*** Exercise inputs ***

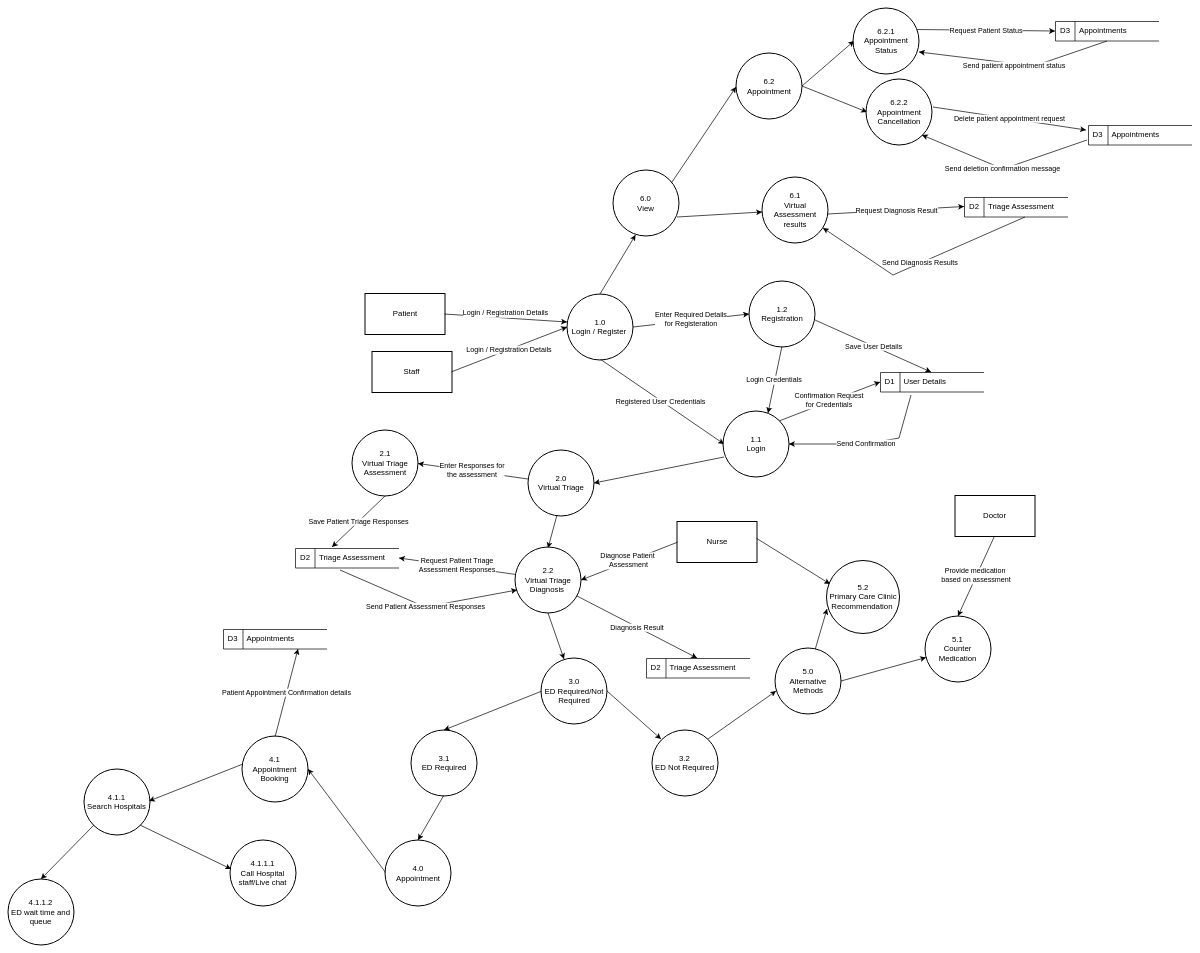
<!DOCTYPE html>
<html lang="en">
<head>
<meta charset="utf-8">
<title>Virtual triage data flow diagram</title>
<style>
:root { --ink: #000; --paper: #fff; --stroke: 0.7px; }
* { box-sizing: border-box; }
html, body { margin: 0; background: var(--paper); }
.diagram {
  position: relative; width: 1200px; height: 953px; overflow: hidden;
  background: var(--paper); color: var(--ink);
  font: 7.8px/9.5px "Liberation Sans", Arial, sans-serif;
  text-align: center; white-space: nowrap;
}
.flows { position: absolute; inset: 0; fill: none; stroke: var(--ink); stroke-width: 0.7; }
.flows marker path { fill: var(--ink); stroke: none; }
.process, .entity, .store, .label { position: absolute; left: var(--x); top: var(--y); }
.process, .entity, .label { transform: translate(-50%, -50%); }
.process, .entity { display: flex; align-items: center; justify-content: center; }
.process, .entity { outline: var(--stroke) solid var(--ink); outline-offset: -0.7px; background: var(--paper); }
.process { width: 65px; height: 65px; border-radius: 50%; }
.process.wide { width: 72px; height: 72px; }
.entity { width: 79px; height: 40px; }
.store { display: flex; align-items: center; width: 104px; height: 20px; }
.store svg { position: absolute; inset: 0; fill: none; stroke: var(--ink); stroke-width: 0.7; }
.store b { width: 20px; font-weight: normal; }
.store span { padding-left: 4px; }
.label { background: var(--paper); font-size: 7.15px; line-height: 8.6px; }
</style>
</head>
<body>
<main class="diagram">
  <svg class="flows" width="1200" height="953" viewBox="0 0 1200 953" aria-hidden="true">
    <defs>
      <marker id="arrow" viewBox="0 0 6 6" refX="6" refY="3" markerWidth="6" markerHeight="6" markerUnits="userSpaceOnUse" orient="auto"><path d="M6 3L0 6L1.5 3L0 0Z"/></marker>
    </defs>
    <g marker-end="url(#arrow)">
      <!-- View and appointments -->
      <path d="M600 294L635.500 235"/>
      <path d="M670 185L736 87"/>
      <path d="M677 217L762 212"/>
      <path d="M802 86L854 41"/>
      <path d="M802 86L867 112"/>
      <path d="M917 29.500L1055 31"/>
      <path d="M1107 41L1034 66L919 52"/>
      <path d="M933 107L1086 130"/>
      <path d="M1087 140L1003 169L922 135"/>
      <path d="M828 214L964 206.500"/>
      <path d="M1025 217L893 275L823 228"/>
      <!-- Login and registration -->
      <path d="M444 314L567 322"/>
      <path d="M451 372L567 327"/>
      <path d="M633 327L749 314"/>
      <path d="M815 320L931 372"/>
      <path d="M782 346L768 413"/>
      <path d="M600 359L724 444"/>
      <path d="M779 421L880 382"/>
      <path d="M911 395L899 438L866 444L789 444"/>
      <path d="M724 457L594 483"/>
      <!-- Virtual triage -->
      <path d="M528 479L418 463.500"/>
      <path d="M385 496L332 547"/>
      <path d="M557 515L548 548"/>
      <path d="M516 574.500L399 558"/>
      <path d="M340 570L425 607L517 590"/>
      <path d="M678 542L581 580"/>
      <path d="M577 596L697 658"/>
      <path d="M548 613L564 659"/>
      <!-- Treatment routes -->
      <path d="M756 538L830 584"/>
      <path d="M995 535L958 616"/>
      <path d="M815 650L827 609"/>
      <path d="M841 681L926 657.500"/>
      <path d="M708 739L776 691"/>
      <path d="M607 691L661 739"/>
      <path d="M542 691L444 730"/>
      <!-- Booking and hospital search -->
      <path d="M444 795L418 840"/>
      <path d="M386 873L308 769"/>
      <path d="M275 737L298 649"/>
      <path d="M243 764L149 801"/>
      <path d="M140 825L231 869"/>
      <path d="M94 825L41 879"/>
    </g>
    <defs><path id="store-frame" d="M104 .5H.5V20H104M20 .5V20"/></defs>
  </svg>

  <!-- External entities -->
  <div class="entity" style="--x:405px;--y:314px">Patient</div>
  <div class="entity" style="--x:411.500px;--y:372px">Staff</div>
  <div class="entity" style="--x:717px;--y:541.500px">Nurse</div>
  <div class="entity" style="--x:994.500px;--y:515.500px">Doctor</div>

  <!-- Processes -->
  <div class="process" style="--x:886px;--y:40.500px">6.2.1<br>Appointment<br>Status</div>
  <div class="process" style="--x:769px;--y:86px">6.2<br>Appointment</div>
  <div class="process" style="--x:899px;--y:112px">6.2.2<br>Appointment<br>Cancellation</div>
  <div class="process" style="--x:645.500px;--y:203px">6.0<br>View</div>
  <div class="process" style="--x:795px;--y:209.500px">6.1<br>Virtual<br>Assessment<br>results</div>
  <div class="process" style="--x:600px;--y:326.500px">1.0<br>Login / Register&nbsp;</div>
  <div class="process" style="--x:782px;--y:313.500px">1.2<br>Registration</div>
  <div class="process" style="--x:756px;--y:443.500px">1.1<br>Login</div>
  <div class="process" style="--x:385px;--y:463px">2.1<br>Virtual Triage<br>Assessment</div>
  <div class="process" style="--x:561px;--y:482.500px">2.0<br>Virtual Triage</div>
  <div class="process" style="--x:548px;--y:580px">2.2<br>Virtual Triage<br>Diagnosis&nbsp;</div>
  <div class="process" style="--x:574px;--y:691px">3.0<br>ED Required/Not<br>Required</div>
  <div class="process" style="--x:444px;--y:762.500px">3.1<br>ED Required</div>
  <div class="process" style="--x:684.500px;--y:762.500px">3.2<br>ED Not Required</div>
  <div class="process" style="--x:418px;--y:873px">4.0<br>Appointment</div>
  <div class="process" style="--x:274.500px;--y:769px">4.1<br>Appointment<br>Booking</div>
  <div class="process" style="--x:116.500px;--y:801.500px">4.1.1<br>Search Hospitals</div>
  <div class="process" style="--x:262.500px;--y:873px">4.1.1.1<br>Call Hospital<br>staff/Live chat</div>
  <div class="process" style="--x:40.500px;--y:912px">4.1.1.2<br>ED wait time and<br>queue</div>
  <div class="process" style="--x:808px;--y:681px">5.0<br>Alternative<br>Methods</div>
  <div class="process" style="--x:957.500px;--y:648.500px">5.1<br>Counter<br>Medication</div>
  <div class="process wide" style="--x:863px;--y:597px">5.2<br>Primary Care Clinic<br>Recommendation&nbsp;</div>

  <!-- Data stores -->
  <div class="store" style="--x:1055px;--y:21px"><svg width="104" height="21"><use href="#store-frame"/></svg><b>D3</b><span>Appointments</span></div>
  <div class="store" style="--x:1087.500px;--y:125px"><svg width="104" height="21"><use href="#store-frame"/></svg><b>D3</b><span>Appointments</span></div>
  <div class="store" style="--x:964px;--y:196.500px"><svg width="104" height="21"><use href="#store-frame"/></svg><b>D2</b><span>Triage Assessment</span></div>
  <div class="store" style="--x:879.500px;--y:372px"><svg width="104" height="21"><use href="#store-frame"/></svg><b>D1</b><span>User Details</span></div>
  <div class="store" style="--x:295px;--y:547.500px"><svg width="104" height="21"><use href="#store-frame"/></svg><b>D2</b><span>Triage Assessment</span></div>
  <div class="store" style="--x:222.500px;--y:629px"><svg width="104" height="21"><use href="#store-frame"/></svg><b>D3</b><span>Appointments</span></div>
  <div class="store" style="--x:645.500px;--y:658px"><svg width="104" height="21"><use href="#store-frame"/></svg><b>D2</b><span>Triage Assessment</span></div>

  <!-- Flow labels -->
  <div class="label" style="--x:986px;--y:30.500px">Request Patient Status</div>
  <div class="label" style="--x:1014px;--y:65.500px">Send patient appointment status</div>
  <div class="label" style="--x:1009.500px;--y:118.500px">Delete patient appointment request</div>
  <div class="label" style="--x:1002.500px;--y:168.500px">Send deletion confirmation message</div>
  <div class="label" style="--x:896.500px;--y:210.500px">Request Diagnosis Result</div>
  <div class="label" style="--x:920px;--y:262.500px">Send Diagnosis Results</div>
  <div class="label" style="--x:505.500px;--y:313px">Login / Registration Details</div>
  <div class="label" style="--x:509px;--y:350px">Login / Registration Details</div>
  <div class="label" style="--x:691px;--y:320px">Enter Required Details<br>for Registeration</div>
  <div class="label" style="--x:873.500px;--y:346.500px">Save User Details</div>
  <div class="label" style="--x:774px;--y:380px">Login Credentials</div>
  <div class="label" style="--x:660.500px;--y:401.500px">Registered User Credentials</div>
  <div class="label" style="--x:829px;--y:401px">Confirmation Request<br>for Credentials</div>
  <div class="label" style="--x:866px;--y:443.500px">Send Confirmation</div>
  <div class="label" style="--x:472px;--y:471px">Enter Responses for<br>the assessment</div>
  <div class="label" style="--x:358.500px;--y:521.500px">Save Patient Triage Responses</div>
  <div class="label" style="--x:457px;--y:566px">Request Patient Triage<br>Assessment Responses</div>
  <div class="label" style="--x:425.500px;--y:606.500px">Send Patient Assessment Responses</div>
  <div class="label" style="--x:628.500px;--y:561px">Diagnose Patient&nbsp;<br>Assessment</div>
  <div class="label" style="--x:637px;--y:627.500px">Diagnosis Result</div>
  <div class="label" style="--x:976px;--y:576px">Provide medication&nbsp;<br>based on assessment</div>
  <div class="label" style="--x:286.500px;--y:692.500px">Patient Appointment Confirmation details</div>
</main>
</body>
</html>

*** End of Exercise inputs ***

- **Task to carry out**: The exact lines from the beginning of the data through the one that contains "outline: var(--stroke) solid" must be given again, both ends included, and pictures must be left out.

- **Task response**:
<!DOCTYPE html>
<html lang="en">
<head>
<meta charset="utf-8">
<title>Virtual triage data flow diagram</title>
<style>
:root { --ink: #000; --paper: #fff; --stroke: 0.7px; }
* { box-sizing: border-box; }
html, body { margin: 0; background: var(--paper); }
.diagram {
  position: relative; width: 1200px; height: 953px; overflow: hidden;
  background: var(--paper); color: var(--ink);
  font: 7.8px/9.5px "Liberation Sans", Arial, sans-serif;
  text-align: center; white-space: nowrap;
}
.flows { position: absolute; inset: 0; fill: none; stroke: var(--ink); stroke-width: 0.7; }
.flows marker path { fill: var(--ink); stroke: none; }
.process, .entity, .store, .label { position: absolute; left: var(--x); top: var(--y); }
.process, .entity, .label { transform: translate(-50%, -50%); }
.process, .entity { display: flex; align-items: center; justify-content: center; }
.process, .entity { outline: var(--stroke) solid var(--ink); outline-offset: -0.7px; background: var(--paper); }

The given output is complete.